■ **Directions for this task**
Which lines in the data contain the word "stroke"? Please copy each of them.
BEGIN Dataset
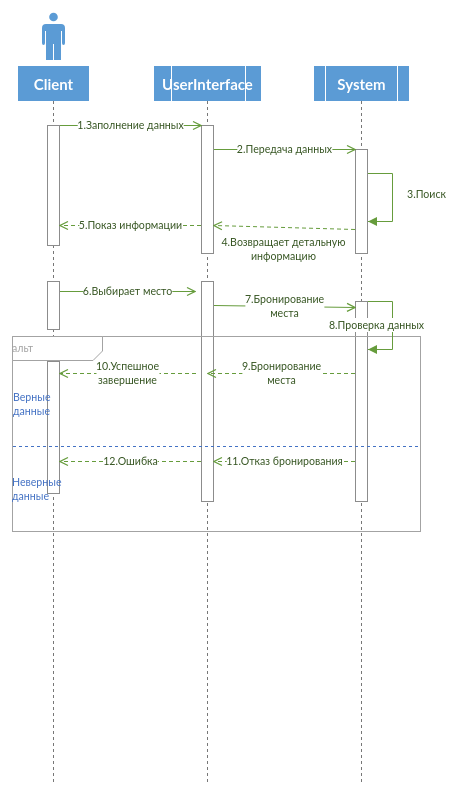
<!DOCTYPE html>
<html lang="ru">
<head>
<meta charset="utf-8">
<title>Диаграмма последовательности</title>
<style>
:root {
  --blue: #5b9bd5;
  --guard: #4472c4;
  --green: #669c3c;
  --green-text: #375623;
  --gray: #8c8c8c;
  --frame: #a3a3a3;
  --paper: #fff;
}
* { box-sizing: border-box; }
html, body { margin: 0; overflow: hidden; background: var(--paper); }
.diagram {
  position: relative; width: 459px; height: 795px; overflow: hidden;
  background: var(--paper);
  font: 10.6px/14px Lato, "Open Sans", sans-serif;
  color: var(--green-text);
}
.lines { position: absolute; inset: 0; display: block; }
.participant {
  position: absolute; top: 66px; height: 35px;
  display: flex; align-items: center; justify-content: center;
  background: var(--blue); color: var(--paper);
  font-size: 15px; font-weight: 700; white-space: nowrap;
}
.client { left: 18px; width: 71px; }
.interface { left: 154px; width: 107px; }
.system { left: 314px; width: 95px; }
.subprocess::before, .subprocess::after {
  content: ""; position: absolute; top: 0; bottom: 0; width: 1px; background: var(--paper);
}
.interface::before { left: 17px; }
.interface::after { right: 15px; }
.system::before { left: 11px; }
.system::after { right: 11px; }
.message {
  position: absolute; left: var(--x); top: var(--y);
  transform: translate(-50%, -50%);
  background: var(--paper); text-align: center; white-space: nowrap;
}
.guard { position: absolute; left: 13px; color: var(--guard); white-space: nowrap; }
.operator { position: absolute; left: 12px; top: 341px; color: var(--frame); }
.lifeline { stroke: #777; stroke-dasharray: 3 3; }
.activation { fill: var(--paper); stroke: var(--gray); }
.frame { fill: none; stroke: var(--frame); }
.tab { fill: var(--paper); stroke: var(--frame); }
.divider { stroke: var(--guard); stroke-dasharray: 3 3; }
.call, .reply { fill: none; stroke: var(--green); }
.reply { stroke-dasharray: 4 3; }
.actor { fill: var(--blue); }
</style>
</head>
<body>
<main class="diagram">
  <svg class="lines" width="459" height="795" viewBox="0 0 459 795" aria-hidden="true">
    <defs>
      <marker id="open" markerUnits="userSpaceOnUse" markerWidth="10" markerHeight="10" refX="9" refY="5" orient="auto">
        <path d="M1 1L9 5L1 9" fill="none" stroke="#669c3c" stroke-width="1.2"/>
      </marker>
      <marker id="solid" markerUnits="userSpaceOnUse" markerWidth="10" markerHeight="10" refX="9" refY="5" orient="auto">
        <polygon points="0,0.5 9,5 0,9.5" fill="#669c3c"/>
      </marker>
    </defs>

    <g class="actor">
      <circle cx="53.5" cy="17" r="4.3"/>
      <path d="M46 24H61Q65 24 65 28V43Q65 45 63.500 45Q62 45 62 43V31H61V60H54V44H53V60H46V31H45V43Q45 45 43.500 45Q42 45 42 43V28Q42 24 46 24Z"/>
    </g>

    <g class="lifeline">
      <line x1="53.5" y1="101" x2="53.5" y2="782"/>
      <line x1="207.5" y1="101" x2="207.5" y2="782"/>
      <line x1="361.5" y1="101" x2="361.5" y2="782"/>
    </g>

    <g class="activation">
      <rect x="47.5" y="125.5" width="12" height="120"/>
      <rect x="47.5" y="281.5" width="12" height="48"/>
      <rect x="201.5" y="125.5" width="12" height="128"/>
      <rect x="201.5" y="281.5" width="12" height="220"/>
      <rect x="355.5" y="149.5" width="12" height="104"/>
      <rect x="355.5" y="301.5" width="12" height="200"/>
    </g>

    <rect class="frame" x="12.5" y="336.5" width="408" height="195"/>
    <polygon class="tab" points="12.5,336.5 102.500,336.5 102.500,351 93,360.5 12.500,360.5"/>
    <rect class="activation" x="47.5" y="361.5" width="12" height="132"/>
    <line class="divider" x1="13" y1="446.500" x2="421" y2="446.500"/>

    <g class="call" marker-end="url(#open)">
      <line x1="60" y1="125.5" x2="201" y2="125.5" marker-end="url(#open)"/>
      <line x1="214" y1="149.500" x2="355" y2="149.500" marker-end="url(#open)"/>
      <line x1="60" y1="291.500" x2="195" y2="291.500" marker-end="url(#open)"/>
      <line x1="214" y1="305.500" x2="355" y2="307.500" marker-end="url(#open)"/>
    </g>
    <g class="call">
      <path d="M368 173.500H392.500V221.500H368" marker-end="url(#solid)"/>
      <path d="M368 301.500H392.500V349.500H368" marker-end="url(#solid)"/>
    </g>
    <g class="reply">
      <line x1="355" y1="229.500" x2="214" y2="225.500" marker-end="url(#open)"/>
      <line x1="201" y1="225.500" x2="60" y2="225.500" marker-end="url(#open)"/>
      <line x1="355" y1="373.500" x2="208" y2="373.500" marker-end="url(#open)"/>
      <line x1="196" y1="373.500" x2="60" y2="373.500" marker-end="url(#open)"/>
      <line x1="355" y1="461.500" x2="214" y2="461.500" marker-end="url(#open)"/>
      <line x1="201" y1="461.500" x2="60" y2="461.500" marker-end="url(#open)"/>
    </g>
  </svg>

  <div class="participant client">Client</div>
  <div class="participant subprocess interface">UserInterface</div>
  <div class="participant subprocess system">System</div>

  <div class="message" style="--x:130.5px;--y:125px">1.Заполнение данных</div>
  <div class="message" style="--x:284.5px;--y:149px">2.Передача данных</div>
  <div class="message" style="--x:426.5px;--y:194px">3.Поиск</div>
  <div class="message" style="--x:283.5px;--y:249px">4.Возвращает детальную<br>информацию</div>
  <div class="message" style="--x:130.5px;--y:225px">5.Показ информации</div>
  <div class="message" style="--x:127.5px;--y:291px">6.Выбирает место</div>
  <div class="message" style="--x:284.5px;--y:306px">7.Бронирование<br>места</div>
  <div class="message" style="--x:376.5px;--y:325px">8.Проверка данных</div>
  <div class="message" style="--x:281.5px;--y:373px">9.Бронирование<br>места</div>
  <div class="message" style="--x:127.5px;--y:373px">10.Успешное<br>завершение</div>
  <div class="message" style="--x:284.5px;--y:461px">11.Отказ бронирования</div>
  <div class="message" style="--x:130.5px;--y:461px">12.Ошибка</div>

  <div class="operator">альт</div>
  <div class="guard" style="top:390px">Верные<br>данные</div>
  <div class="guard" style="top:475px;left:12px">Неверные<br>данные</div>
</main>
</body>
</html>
END Dataset
BEGIN Dataset
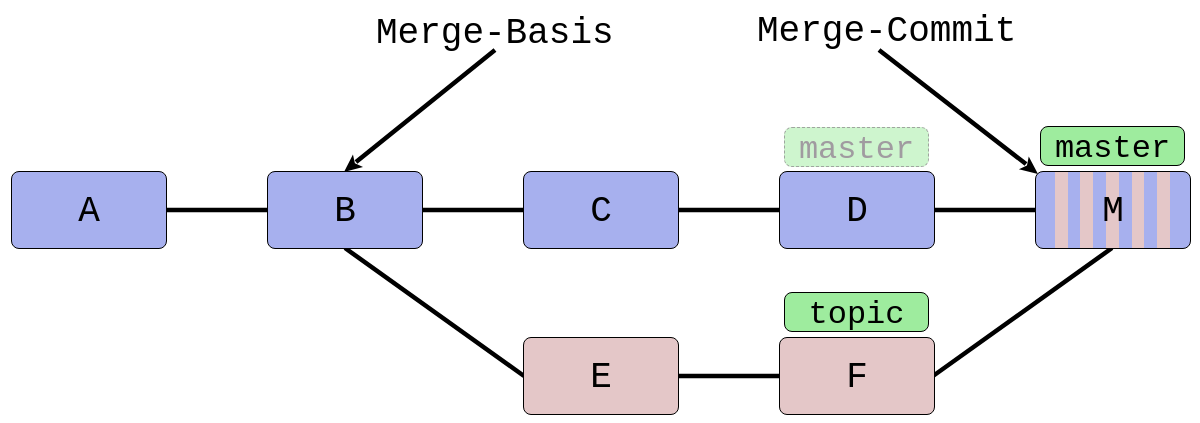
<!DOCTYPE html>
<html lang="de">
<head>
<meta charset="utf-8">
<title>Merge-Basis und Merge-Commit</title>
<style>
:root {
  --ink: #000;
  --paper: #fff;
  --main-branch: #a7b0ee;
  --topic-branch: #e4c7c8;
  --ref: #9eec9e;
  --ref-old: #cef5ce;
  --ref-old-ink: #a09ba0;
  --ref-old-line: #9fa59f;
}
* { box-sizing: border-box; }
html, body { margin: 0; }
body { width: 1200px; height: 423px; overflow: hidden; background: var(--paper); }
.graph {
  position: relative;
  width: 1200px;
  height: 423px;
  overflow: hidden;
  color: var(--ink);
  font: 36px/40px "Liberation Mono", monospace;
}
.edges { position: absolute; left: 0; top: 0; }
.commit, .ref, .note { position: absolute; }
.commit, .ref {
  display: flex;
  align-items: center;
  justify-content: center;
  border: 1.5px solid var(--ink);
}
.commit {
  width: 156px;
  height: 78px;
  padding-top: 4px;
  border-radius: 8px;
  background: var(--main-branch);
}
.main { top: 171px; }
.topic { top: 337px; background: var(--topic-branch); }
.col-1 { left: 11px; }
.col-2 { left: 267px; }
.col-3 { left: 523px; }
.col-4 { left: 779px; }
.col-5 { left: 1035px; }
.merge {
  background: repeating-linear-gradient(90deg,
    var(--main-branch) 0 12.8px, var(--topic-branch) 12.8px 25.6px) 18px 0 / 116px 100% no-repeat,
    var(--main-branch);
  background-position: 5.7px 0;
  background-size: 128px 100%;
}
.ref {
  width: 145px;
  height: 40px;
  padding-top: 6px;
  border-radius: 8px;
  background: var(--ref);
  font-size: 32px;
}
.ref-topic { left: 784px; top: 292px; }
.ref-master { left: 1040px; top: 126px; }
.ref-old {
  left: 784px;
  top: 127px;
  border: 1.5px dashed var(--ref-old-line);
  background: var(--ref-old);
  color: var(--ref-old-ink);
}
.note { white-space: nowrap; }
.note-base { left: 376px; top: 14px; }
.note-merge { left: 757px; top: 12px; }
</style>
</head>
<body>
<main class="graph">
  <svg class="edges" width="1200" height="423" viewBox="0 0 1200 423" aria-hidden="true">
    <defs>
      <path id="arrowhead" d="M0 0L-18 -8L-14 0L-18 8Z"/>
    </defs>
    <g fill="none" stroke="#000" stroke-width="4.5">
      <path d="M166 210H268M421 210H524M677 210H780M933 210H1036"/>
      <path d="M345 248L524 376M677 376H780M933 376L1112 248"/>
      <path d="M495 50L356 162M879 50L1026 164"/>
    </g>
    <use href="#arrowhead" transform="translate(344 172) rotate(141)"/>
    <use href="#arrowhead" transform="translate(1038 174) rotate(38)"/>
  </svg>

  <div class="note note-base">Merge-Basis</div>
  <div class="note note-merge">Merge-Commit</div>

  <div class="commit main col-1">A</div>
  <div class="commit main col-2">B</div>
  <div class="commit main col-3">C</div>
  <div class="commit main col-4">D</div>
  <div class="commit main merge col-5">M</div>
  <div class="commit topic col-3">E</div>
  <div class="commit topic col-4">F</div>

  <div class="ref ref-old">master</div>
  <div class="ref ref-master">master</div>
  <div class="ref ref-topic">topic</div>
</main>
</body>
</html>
END Dataset
■ **Output for this task**
.lifeline { stroke: #777; stroke-dasharray: 3 3; }
.activation { fill: var(--paper); stroke: var(--gray); }
.frame { fill: none; stroke: var(--frame); }
.tab { fill: var(--paper); stroke: var(--frame); }
.divider { stroke: var(--guard); stroke-dasharray: 3 3; }
.call, .reply { fill: none; stroke: var(--green); }
.reply { stroke-dasharray: 4 3; }
        <path d="M1 1L9 5L1 9" fill="none" stroke="#669c3c" stroke-width="1.2"/>
    <g fill="none" stroke="#000" stroke-width="4.5">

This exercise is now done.